In addition to this stunning deconstruction of dominant ideologies, Lipsitz is also clear on how popular culture inaugurates its own critique. Because pop culture draws on the past for its legitimacy and appeal, it must also speak to powerful counter-memories and resistance. When “Cultural institutions and the mass media alike depict dominant cultures as ‘natural’ and ‘normal,’” they exclude the vantage point of ethnic communities, which uniquely imbues these communities with the ability to speak truth to power through irony (134-135). By ironizing dominant mythologies through subversive cultural traditions, the popular culture of ethnic communities more accurately depicts the social contexts in which all forms of culture are generated. Lipsitz specifically declares that this is why historians must examine popular culture rather than or in addition to archival sources because ethnic community “experiences spoke with special authority about the ideas and alienations felt by others” (136). Moreover, this illustrates how the sources Lipsitz chose for the book can be read at multiple levels, which he accomplishes by examining their overt messages and the different ways their covert messages can be interpreted by various audiences.

Although Lipsitz expertly analyzes what he calls the diachronic contexts for specific cultural productions, his argument could be strengthened by examining audience reactions to works outside of their immediate temporal construction. For example, in his discussion of Picnic (1955), he argues that the film depicts threats to the model version of family life, and compares it to 1979’s Kramer vs. Kramer. But what remains unclear is how an audience from 1979 or 1990 would view Picnic because its specific messages may seem archaic or inassimilable to audiences in later decades. If Lipsitz had explored Picnic’s ideological formulations within the context of 1990 politics, his arguments about diachronic dynamism would be substantially more formidable, especially if he was able to reveal significant continuities between Picnic and later works. More importantly, this would expand his arguments about the value of popular culture as historical artifacts because those artifacts would take on different meanings for different times: he would be able to argue that because 1990 is significantly different than 1955, audiences should perceive the messages of Picnic in predictable and identifiable ways. This decentered temporal scope could apply to any of the works Lipsitz refers to in the book, broadening his diachronic lens across the cultural sweep of history rather than limiting it to specific historical moments.

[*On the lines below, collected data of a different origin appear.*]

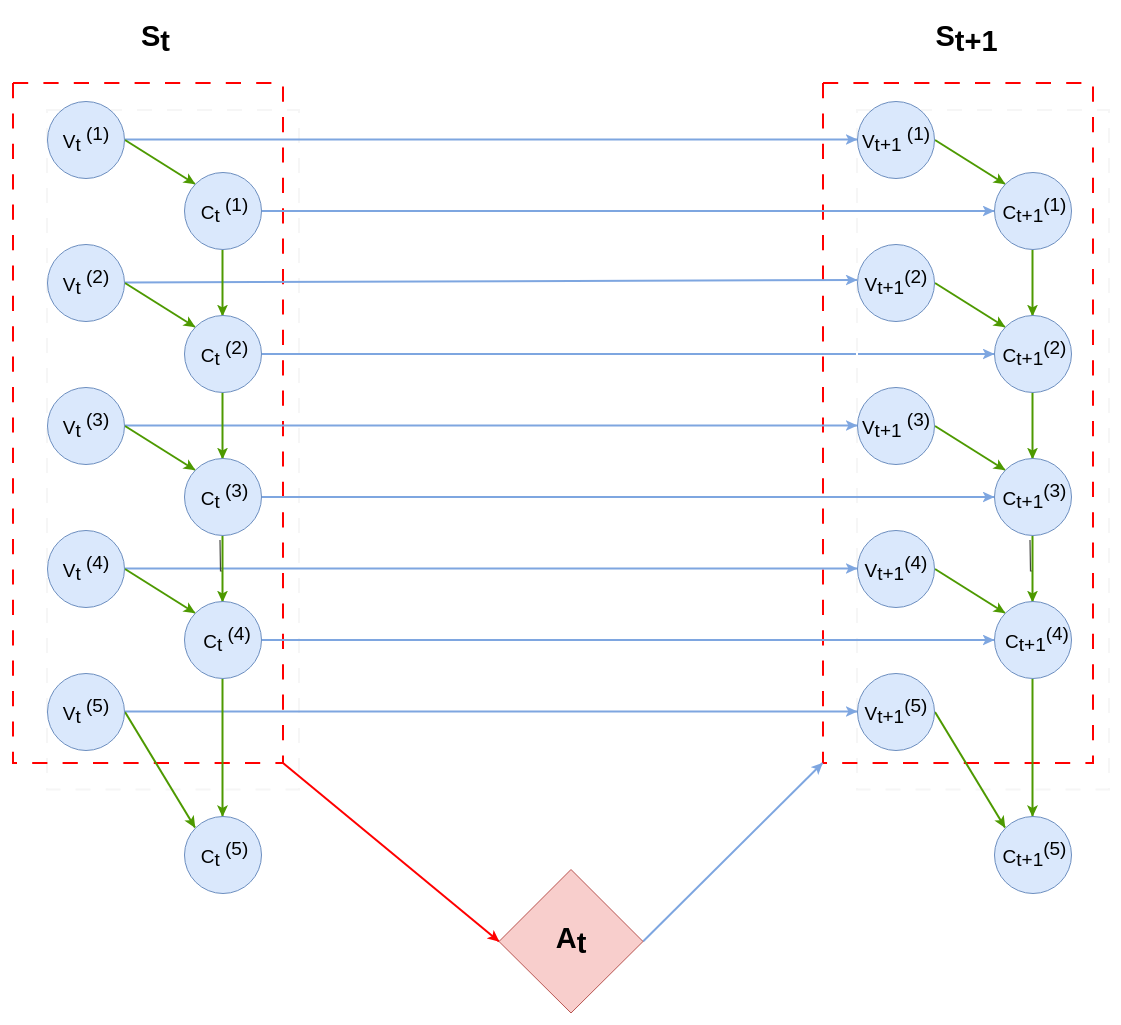
<!DOCTYPE html>
<html lang="en">
<head>
<meta charset="utf-8">
<title>State transition diagram</title>
<style>
:root {
  --node-fill: #dae8fc;
  --node-line: #6c8ebf;
  --action-fill: #f8cecc;
  --action-line: #b85450;
  --time: #7ea6e0;
  --cause: #4d9900;
  --state: #ff0000;
  --ghost: #f6f6f6;
  --ink: #000;
}
* { box-sizing: border-box; }
html, body { margin: 0; background: #fff; overflow: hidden; }
.diagram {
  position: relative; width: 1121px; height: 1025px; overflow: hidden;
  color: var(--ink); font: 19px/22px "Liberation Sans", Arial, sans-serif;
}
.links { position: absolute; left: 0; top: 0; fill: none; stroke-width: 2; }
.ghost { stroke: var(--ghost); stroke-dasharray: 15 15; }
.frame { stroke: var(--state); stroke-dasharray: 15.2 15.2; }
.time { stroke: var(--time); marker-end: url(#time-tip); }
.cause { stroke: var(--cause); marker-end: url(#cause-tip); }
.choice { stroke: var(--state); marker-end: url(#choice-tip); }
.stub { stroke: #444; stroke-width: 1.2; }
.state { position: absolute; top: 0; left: 0; width: 311px; height: 1025px; }
.state.next { left: 810px; }
.node {
  position: absolute; left: 47px; top: var(--top); width: 78px; height: 78px;
  display: flex; align-items: center; justify-content: center;
  border: 1px solid var(--node-line); border-radius: 50%; background: var(--node-fill);
}
.node.c { left: 183.5px; }
.label { position: relative; top: 2px; white-space: nowrap; flex: none; }
.c .label { left: 2px; }
.c .label.shifted { left: 4.5px; }
sub, sup { position: relative; font-size: inherit; line-height: 0; vertical-align: baseline; }
sub { top: 3px; }
sup { top: -8px; }
h2, .action { margin: 0; font-size: 29px; line-height: 34px; font-weight: bold; white-space: nowrap; }
h2 { position: absolute; left: 141px; top: 19px; }
.next h2 { left: 125.5px; }
h2 sub, .action sub { top: 5px; }
.action {
  position: absolute; left: 499px; top: 869.5px; width: 144px; height: 144px;
  display: flex; align-items: center; justify-content: center;
}
.action span { position: relative; top: -4px; }
</style>
</head>
<body>
<main class="diagram">
  <svg class="links" width="1121" height="1025" viewBox="0 0 1121 1025" aria-hidden="true">
    <defs>
      <path id="tip" d="M0 0L12 5.5L0 11L3 5.5Z"/>
      <marker id="time-tip" markerUnits="userSpaceOnUse" markerWidth="12" markerHeight="11" refX="11.5" refY="5.5" orient="auto"><use href="#tip" fill="#7ea6e0" stroke="none"/></marker>
      <marker id="cause-tip" markerUnits="userSpaceOnUse" markerWidth="12" markerHeight="11" refX="11.5" refY="5.5" orient="auto"><use href="#tip" fill="#4d9900" stroke="none"/></marker>
      <marker id="choice-tip" markerUnits="userSpaceOnUse" markerWidth="12" markerHeight="11" refX="11.5" refY="5.5" orient="auto"><use href="#tip" fill="#ff0000" stroke="none"/></marker>
      <g id="state-frame">
        <rect class="ghost" x="47" y="110" width="252" height="679.5"/>
        <rect class="frame" x="13" y="83" width="270" height="680"/>
      </g>
      <g id="state-links">
        <path class="stub" d="M220 540L220.5 571H222"/>
        <path class="cause" d="M125 140L195 184"/>
        <path class="cause" d="M125 283L195 327"/>
        <path class="cause" d="M125 426L195 470"/>
        <path class="cause" d="M125 569L195 613"/>
        <path class="cause" d="M125 712L195 827.5"/>
        <path class="cause" d="M222.5 250V316"/>
        <path class="cause" d="M222.5 393V459"/>
        <path class="cause" d="M222.5 536V602"/>
        <path class="cause" d="M222.5 679V816.5"/>
      </g>
    </defs>
    <use href="#state-frame"/>
    <use href="#state-frame" x="810"/>
    <g>
      <path class="time" d="M125 139.5H857"/>
      <path class="time" d="M261 211H994"/>
      <path class="time" d="M125 282.5L857 280"/>
      <path class="time" d="M261 354H994"/>
      <path class="time" d="M125 425.5H857"/>
      <path class="time" d="M261 497H994"/>
      <path class="time" d="M125 568.5H857"/>
      <path class="time" d="M261 640H994"/>
      <path class="time" d="M125 711.5H857"/>
      <path d="M857 351V357" stroke="#fff"/>
    </g>
    <use href="#state-links"/>
    <use href="#state-links" x="810"/>
    <path class="choice" d="M283 763L499 941.5"/>
    <path class="time" d="M643 941.5L822.5 763"/>
    <polygon points="571,869.5 643,941.5 571,1013 499,941.5" fill="#f8cecc" stroke="#b85450" stroke-width="1"/>
  </svg>

  <section class="state">
    <h2>S<sub>t</sub></h2>
    <div class="node" style="--top:100.5px"><span class="label">V<sub>t</sub> <sup>(1)</sup></span></div>
    <div class="node c" style="--top:172px"><span class="label">C<sub>t</sub> <sup>(1)</sup></span></div>
    <div class="node" style="--top:243.5px"><span class="label">V<sub>t</sub> <sup>(2)</sup></span></div>
    <div class="node c" style="--top:315px"><span class="label">C<sub>t</sub> <sup>(2)</sup></span></div>
    <div class="node" style="--top:386.5px"><span class="label">V<sub>t</sub> <sup>(3)</sup></span></div>
    <div class="node c" style="--top:458px"><span class="label">C<sub>t</sub> <sup>(3)</sup></span></div>
    <div class="node" style="--top:529.5px"><span class="label">V<sub>t</sub> <sup>(4)</sup></span></div>
    <div class="node c" style="--top:601px"><span class="label shifted">C<sub>t</sub> <sup>(4)</sup></span></div>
    <div class="node" style="--top:672.5px"><span class="label">V<sub>t</sub> <sup>(5)</sup></span></div>
    <div class="node c" style="--top:816px"><span class="label">C<sub>t</sub> <sup>(5)</sup></span></div>
  </section>

  <section class="state next">
    <h2>S<sub>t+1</sub></h2>
    <div class="node" style="--top:100.5px"><span class="label">V<sub>t+1</sub> <sup>(1)</sup></span></div>
    <div class="node c" style="--top:172px"><span class="label">C<sub>t+1</sub><sup>(1)</sup></span></div>
    <div class="node" style="--top:243.5px"><span class="label">V<sub>t+1</sub><sup>(2)</sup></span></div>
    <div class="node c" style="--top:315px"><span class="label">C<sub>t+1</sub><sup>(2)</sup></span></div>
    <div class="node" style="--top:386.5px"><span class="label">V<sub>t+1</sub> <sup>(3)</sup></span></div>
    <div class="node c" style="--top:458px"><span class="label">C<sub>t+1</sub><sup>(3)</sup></span></div>
    <div class="node" style="--top:529.5px"><span class="label">V<sub>t+1</sub><sup>(4)</sup></span></div>
    <div class="node c" style="--top:601px"><span class="label shifted">C<sub>t+1</sub><sup>(4)</sup></span></div>
    <div class="node" style="--top:672.5px"><span class="label">V<sub>t+1</sub><sup>(5)</sup></span></div>
    <div class="node c" style="--top:816px"><span class="label">C<sub>t+1</sub><sup>(5)</sup></span></div>
  </section>

  <div class="action"><span>A<sub>t</sub></span></div>
</main>
</body>
</html>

Time Passages is a fascinating and compelling analysis of the value and complexity of popular culture for historians. Lipsitz’s critique is neither unidirectional nor uncomplicated, but instead demonstrates how pop culture embodies both the values of the dominant culture as well as the immanent critique of those values inherent within appeals to an imagined past. By drawing on this notion of collective memory, Lipsitz problematizes historians’ narratives that have solipsistically treated popular culture as merely a vehicle for ideological assimilation without considering how aggrieved peoples can re-appropriate cultural forms for their own purposes. This book is indispensable for cultural historians, practitioners of American Studies, and studies of the subaltern.